Dataset records:

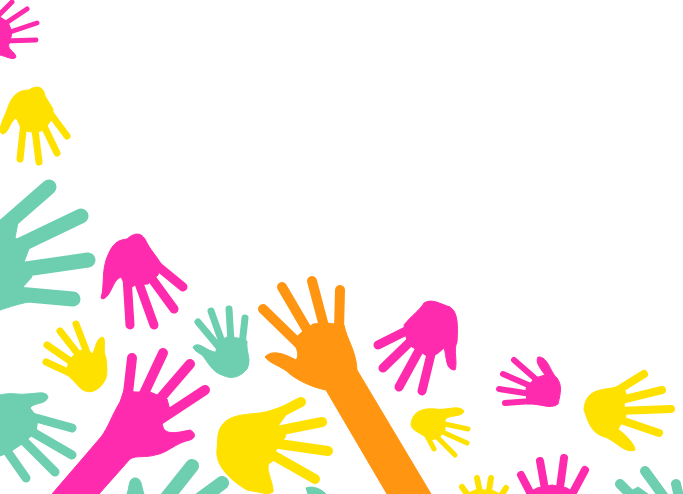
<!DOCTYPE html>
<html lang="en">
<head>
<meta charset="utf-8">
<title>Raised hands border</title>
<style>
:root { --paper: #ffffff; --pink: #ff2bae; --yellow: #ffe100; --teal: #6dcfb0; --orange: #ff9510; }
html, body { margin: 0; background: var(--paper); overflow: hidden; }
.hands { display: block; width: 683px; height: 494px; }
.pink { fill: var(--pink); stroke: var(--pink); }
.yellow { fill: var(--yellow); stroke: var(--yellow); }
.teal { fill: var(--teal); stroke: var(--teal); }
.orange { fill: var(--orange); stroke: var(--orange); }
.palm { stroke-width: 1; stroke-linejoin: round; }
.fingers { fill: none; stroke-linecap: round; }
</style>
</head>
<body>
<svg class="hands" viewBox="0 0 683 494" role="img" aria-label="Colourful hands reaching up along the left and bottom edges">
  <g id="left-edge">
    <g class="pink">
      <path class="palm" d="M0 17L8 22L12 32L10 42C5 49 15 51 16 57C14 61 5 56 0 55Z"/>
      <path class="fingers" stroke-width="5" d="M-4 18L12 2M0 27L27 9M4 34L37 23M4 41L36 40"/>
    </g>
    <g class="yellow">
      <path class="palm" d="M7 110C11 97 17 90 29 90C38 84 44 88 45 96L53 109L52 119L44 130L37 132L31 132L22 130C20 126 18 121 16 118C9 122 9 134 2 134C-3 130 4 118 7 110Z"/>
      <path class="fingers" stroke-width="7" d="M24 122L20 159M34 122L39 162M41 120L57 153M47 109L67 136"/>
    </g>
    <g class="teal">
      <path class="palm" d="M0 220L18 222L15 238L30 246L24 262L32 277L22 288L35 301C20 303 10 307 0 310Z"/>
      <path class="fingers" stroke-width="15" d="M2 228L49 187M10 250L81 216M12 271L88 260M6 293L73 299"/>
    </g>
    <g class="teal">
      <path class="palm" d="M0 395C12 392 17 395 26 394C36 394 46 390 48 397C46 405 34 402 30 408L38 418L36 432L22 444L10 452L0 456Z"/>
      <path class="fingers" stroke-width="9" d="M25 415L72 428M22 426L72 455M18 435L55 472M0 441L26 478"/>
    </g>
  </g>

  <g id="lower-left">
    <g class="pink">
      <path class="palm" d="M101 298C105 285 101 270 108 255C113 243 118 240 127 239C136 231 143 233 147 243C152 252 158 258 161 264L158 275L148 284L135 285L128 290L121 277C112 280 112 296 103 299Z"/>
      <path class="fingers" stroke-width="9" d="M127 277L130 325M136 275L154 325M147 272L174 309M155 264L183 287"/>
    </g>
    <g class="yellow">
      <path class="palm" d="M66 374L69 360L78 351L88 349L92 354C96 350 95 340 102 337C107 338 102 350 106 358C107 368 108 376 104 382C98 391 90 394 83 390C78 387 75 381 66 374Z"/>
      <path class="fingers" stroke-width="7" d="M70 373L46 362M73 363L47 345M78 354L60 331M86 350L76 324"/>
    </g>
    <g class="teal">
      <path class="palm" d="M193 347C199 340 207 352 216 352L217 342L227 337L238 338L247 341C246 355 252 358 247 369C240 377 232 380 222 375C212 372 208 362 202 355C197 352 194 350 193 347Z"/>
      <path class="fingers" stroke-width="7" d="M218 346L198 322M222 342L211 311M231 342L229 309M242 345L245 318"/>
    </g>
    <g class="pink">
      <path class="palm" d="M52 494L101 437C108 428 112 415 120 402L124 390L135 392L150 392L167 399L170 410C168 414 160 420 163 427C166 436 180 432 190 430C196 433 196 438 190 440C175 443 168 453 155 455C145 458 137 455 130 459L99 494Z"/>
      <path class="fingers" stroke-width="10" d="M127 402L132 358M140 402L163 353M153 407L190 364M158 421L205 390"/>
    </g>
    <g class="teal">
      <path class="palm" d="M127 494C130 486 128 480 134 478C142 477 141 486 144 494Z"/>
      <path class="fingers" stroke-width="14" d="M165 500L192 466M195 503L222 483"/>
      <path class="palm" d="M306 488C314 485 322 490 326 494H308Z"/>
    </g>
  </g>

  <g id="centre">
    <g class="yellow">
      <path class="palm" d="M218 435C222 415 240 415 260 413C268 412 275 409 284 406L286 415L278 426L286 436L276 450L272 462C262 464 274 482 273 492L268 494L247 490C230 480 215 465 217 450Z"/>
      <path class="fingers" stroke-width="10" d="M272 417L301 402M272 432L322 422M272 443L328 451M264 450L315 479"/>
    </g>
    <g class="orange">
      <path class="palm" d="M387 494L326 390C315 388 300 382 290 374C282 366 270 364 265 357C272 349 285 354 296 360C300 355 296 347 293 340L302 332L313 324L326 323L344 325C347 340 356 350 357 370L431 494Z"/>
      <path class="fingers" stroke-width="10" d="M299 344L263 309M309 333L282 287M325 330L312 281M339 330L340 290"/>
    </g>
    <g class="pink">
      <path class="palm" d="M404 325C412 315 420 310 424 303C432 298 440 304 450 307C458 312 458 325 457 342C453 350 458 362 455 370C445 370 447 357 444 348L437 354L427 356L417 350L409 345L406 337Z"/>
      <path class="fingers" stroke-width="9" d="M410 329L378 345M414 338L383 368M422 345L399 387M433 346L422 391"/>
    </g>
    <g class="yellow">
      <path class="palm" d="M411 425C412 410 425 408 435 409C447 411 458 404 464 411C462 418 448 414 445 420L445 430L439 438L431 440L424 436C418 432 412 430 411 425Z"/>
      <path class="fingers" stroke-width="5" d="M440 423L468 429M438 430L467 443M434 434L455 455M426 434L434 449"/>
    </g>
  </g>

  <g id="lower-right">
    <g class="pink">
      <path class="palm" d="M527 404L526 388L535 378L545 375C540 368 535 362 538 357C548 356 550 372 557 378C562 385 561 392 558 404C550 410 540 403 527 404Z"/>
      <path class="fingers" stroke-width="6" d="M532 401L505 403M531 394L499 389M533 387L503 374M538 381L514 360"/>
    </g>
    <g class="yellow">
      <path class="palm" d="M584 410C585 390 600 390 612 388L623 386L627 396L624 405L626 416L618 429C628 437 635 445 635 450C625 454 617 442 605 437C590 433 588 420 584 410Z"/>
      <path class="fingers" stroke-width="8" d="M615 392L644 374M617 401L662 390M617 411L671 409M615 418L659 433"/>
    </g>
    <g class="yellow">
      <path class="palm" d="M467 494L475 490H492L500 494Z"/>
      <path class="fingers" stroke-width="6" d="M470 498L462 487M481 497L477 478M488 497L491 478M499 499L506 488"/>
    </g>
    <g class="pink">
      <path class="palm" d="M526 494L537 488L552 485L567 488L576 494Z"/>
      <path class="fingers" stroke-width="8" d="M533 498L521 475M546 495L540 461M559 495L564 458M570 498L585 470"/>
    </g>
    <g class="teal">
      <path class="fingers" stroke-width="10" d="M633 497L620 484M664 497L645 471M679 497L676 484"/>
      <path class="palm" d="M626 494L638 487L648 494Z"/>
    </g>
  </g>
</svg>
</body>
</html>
--
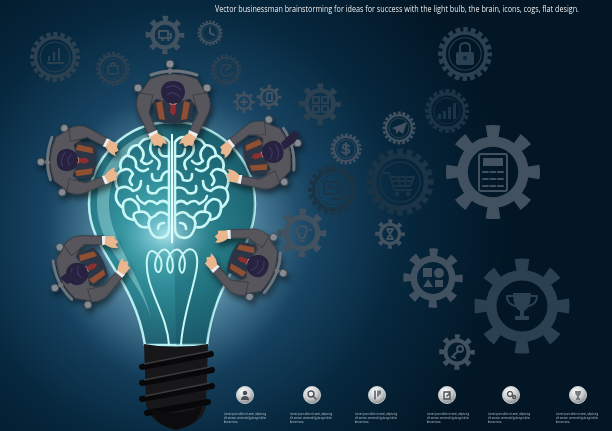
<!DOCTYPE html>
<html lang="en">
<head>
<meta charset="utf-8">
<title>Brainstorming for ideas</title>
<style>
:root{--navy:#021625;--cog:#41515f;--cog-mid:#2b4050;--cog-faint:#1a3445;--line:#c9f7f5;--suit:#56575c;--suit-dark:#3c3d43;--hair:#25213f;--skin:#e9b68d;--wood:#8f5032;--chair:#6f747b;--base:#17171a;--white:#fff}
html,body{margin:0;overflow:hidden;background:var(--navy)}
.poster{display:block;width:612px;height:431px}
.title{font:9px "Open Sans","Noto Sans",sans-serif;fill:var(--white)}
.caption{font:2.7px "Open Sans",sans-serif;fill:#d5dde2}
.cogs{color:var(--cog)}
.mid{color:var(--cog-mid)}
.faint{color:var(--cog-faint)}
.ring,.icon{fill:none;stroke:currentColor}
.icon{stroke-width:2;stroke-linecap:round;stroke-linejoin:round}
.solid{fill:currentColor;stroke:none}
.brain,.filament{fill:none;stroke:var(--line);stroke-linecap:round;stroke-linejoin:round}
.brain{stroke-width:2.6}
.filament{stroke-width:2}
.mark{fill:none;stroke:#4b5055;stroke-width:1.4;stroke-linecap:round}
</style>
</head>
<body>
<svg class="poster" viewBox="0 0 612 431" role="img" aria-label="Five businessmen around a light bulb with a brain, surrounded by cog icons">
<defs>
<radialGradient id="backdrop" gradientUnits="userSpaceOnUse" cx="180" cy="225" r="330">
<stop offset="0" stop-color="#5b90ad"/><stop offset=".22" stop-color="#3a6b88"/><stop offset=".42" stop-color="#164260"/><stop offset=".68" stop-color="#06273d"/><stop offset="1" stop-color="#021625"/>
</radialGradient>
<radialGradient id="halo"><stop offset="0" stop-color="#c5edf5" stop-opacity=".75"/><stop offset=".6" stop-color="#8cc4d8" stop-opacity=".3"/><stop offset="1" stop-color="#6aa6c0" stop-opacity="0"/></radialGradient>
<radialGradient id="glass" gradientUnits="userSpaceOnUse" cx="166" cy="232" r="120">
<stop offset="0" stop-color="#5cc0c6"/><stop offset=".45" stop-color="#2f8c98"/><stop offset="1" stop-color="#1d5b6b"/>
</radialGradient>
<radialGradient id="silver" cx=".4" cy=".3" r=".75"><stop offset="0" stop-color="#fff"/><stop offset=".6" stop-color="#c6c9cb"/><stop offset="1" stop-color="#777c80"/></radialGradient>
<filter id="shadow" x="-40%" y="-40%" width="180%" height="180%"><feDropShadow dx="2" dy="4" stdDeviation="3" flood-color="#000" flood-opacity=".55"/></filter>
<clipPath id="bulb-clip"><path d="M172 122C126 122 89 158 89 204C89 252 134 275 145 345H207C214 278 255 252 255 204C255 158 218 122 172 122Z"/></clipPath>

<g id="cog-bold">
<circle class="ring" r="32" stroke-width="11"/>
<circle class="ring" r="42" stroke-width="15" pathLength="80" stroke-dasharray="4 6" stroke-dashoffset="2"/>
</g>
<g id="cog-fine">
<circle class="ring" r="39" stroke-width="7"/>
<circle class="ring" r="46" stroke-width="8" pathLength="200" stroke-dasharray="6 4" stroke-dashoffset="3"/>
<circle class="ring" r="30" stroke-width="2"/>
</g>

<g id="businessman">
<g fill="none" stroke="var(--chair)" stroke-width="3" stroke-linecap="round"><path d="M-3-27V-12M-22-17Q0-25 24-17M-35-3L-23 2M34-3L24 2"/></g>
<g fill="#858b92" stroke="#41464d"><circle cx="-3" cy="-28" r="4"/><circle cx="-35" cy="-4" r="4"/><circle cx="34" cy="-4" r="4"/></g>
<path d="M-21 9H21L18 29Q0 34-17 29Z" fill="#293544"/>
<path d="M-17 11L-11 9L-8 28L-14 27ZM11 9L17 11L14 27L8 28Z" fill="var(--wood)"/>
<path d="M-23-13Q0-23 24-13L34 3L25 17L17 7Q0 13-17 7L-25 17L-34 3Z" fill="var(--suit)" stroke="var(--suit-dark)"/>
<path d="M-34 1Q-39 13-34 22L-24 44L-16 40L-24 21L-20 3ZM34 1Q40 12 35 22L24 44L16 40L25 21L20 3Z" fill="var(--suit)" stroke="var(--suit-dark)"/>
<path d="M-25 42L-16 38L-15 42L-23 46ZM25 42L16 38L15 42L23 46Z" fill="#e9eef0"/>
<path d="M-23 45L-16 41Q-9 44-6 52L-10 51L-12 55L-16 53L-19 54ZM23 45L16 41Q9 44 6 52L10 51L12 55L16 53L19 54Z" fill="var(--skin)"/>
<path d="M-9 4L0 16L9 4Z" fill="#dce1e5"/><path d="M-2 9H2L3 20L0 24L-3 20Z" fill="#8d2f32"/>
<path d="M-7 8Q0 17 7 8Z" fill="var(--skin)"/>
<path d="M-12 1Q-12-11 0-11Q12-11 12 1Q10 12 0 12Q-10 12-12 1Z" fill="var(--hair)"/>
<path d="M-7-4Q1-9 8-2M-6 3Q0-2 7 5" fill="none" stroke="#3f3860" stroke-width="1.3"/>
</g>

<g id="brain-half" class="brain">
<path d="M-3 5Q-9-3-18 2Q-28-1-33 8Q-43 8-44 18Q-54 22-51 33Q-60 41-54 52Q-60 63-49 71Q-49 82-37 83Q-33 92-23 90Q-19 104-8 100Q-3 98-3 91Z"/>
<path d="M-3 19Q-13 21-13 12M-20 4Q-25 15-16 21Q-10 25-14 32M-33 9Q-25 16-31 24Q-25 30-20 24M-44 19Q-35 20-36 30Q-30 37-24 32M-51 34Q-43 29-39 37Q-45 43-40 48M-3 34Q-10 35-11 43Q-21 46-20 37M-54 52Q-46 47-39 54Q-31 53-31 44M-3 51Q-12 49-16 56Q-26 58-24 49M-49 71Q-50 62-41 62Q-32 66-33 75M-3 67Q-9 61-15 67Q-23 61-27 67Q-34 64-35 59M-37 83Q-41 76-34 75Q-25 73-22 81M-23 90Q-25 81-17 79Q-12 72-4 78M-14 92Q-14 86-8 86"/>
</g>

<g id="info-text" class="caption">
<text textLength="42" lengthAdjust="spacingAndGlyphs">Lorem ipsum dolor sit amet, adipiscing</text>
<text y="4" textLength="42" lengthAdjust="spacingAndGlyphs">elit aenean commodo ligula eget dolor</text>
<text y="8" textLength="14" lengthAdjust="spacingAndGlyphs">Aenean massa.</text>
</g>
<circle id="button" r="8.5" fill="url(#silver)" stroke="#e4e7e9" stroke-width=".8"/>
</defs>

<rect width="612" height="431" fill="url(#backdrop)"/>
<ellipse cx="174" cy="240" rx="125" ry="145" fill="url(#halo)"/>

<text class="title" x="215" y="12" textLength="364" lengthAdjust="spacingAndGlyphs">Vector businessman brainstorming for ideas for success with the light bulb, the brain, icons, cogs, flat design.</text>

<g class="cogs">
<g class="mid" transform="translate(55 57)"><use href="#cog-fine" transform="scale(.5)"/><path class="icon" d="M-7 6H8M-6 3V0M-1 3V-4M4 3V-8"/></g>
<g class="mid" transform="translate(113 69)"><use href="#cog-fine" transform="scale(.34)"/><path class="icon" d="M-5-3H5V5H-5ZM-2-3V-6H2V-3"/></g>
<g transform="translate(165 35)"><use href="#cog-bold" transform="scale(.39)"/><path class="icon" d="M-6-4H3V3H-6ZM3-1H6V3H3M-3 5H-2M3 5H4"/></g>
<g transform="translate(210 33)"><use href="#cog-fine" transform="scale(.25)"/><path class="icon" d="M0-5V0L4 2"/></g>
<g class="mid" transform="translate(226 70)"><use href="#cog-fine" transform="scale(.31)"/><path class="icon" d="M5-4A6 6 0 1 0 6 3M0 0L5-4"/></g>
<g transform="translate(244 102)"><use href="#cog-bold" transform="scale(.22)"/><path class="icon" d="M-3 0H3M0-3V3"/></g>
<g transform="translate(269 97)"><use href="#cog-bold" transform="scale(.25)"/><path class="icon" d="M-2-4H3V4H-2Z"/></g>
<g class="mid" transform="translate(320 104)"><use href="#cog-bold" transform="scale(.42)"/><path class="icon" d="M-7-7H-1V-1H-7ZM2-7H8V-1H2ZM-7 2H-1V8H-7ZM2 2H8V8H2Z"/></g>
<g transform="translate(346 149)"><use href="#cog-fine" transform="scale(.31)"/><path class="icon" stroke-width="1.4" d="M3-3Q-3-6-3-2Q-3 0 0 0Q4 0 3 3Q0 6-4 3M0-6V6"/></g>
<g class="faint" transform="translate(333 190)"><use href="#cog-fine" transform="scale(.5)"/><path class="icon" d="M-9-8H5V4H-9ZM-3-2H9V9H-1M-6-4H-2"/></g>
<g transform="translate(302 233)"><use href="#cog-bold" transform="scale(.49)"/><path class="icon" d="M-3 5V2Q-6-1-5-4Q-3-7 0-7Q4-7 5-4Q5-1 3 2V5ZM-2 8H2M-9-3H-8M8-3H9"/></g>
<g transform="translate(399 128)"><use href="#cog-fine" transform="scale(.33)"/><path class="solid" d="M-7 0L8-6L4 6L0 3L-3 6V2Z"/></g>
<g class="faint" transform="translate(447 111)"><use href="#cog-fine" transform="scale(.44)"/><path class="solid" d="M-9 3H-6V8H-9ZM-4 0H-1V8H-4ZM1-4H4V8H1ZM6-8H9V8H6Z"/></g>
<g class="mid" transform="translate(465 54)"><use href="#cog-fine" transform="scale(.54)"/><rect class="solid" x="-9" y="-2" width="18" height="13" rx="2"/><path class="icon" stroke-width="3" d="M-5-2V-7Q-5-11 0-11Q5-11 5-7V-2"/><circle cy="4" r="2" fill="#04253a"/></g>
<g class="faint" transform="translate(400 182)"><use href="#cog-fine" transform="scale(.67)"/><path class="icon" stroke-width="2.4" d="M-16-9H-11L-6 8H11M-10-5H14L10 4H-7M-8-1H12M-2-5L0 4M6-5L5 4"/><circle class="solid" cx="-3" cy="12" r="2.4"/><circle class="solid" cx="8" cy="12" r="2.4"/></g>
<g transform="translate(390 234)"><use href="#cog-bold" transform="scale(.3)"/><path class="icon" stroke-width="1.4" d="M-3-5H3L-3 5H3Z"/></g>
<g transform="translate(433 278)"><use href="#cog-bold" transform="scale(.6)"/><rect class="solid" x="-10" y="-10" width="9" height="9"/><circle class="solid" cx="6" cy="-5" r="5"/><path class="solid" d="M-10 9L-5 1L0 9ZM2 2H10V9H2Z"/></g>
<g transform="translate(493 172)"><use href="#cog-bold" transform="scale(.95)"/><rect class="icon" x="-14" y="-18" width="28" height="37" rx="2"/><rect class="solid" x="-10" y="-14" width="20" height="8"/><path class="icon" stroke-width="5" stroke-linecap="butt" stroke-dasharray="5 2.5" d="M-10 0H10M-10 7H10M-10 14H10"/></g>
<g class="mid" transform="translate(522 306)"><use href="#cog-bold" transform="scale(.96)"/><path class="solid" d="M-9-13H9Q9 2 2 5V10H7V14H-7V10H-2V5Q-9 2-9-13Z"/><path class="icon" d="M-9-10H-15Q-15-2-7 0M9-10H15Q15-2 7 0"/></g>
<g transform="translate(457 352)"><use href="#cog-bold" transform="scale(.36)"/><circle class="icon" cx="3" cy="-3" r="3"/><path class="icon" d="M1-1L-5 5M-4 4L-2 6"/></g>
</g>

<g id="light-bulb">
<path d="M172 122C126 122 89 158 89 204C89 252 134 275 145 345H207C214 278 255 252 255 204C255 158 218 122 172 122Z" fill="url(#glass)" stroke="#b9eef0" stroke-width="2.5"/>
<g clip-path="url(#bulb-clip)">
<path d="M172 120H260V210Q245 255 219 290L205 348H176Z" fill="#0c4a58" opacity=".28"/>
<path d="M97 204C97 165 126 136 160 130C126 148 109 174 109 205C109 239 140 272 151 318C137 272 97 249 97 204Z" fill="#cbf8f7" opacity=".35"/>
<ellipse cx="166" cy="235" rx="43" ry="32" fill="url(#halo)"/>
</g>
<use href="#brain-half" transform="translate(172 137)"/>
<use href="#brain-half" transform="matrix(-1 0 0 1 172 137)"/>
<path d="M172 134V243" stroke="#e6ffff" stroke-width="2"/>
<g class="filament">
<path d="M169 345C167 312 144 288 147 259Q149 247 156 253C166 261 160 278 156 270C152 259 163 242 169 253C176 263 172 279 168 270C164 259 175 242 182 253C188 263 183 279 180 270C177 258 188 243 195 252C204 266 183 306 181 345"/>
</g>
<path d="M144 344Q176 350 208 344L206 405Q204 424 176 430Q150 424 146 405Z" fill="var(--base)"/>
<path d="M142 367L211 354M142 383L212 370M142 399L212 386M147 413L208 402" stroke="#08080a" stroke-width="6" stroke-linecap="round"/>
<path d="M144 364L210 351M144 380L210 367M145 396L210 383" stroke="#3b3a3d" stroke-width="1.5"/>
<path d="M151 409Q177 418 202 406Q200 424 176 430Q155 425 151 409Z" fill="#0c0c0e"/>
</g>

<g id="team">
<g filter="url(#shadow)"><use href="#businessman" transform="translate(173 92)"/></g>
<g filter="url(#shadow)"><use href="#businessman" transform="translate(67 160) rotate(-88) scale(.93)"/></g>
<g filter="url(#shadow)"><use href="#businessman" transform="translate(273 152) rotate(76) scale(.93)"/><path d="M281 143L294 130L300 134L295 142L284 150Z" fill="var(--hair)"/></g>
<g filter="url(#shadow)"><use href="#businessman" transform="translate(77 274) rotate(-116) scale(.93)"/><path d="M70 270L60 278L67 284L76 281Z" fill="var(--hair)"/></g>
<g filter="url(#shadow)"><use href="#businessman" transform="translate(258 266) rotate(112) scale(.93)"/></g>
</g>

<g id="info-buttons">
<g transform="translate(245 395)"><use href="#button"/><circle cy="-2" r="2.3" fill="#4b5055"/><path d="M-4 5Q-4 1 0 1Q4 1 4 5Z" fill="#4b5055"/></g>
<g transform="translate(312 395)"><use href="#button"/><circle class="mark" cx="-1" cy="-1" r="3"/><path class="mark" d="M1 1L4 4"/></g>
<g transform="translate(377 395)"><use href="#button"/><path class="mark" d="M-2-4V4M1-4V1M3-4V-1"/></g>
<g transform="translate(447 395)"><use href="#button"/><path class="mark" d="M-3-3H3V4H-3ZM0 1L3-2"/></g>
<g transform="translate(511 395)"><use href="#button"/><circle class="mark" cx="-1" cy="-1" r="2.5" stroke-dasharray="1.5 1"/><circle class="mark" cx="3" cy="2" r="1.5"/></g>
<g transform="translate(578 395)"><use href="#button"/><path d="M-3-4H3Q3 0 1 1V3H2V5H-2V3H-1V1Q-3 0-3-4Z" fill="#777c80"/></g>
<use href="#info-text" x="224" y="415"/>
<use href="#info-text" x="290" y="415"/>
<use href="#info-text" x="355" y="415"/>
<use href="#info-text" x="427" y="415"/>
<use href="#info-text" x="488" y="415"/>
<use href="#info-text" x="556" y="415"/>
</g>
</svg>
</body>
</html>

The problem:
If a line in the records above has the word "info", copy it.

Solution to the problem:
<g id="info-text" class="caption">
<g id="info-buttons">
<use href="#info-text" x="224" y="415"/>
<use href="#info-text" x="290" y="415"/>
<use href="#info-text" x="355" y="415"/>
<use href="#info-text" x="427" y="415"/>
<use href="#info-text" x="488" y="415"/>
<use href="#info-text" x="556" y="415"/>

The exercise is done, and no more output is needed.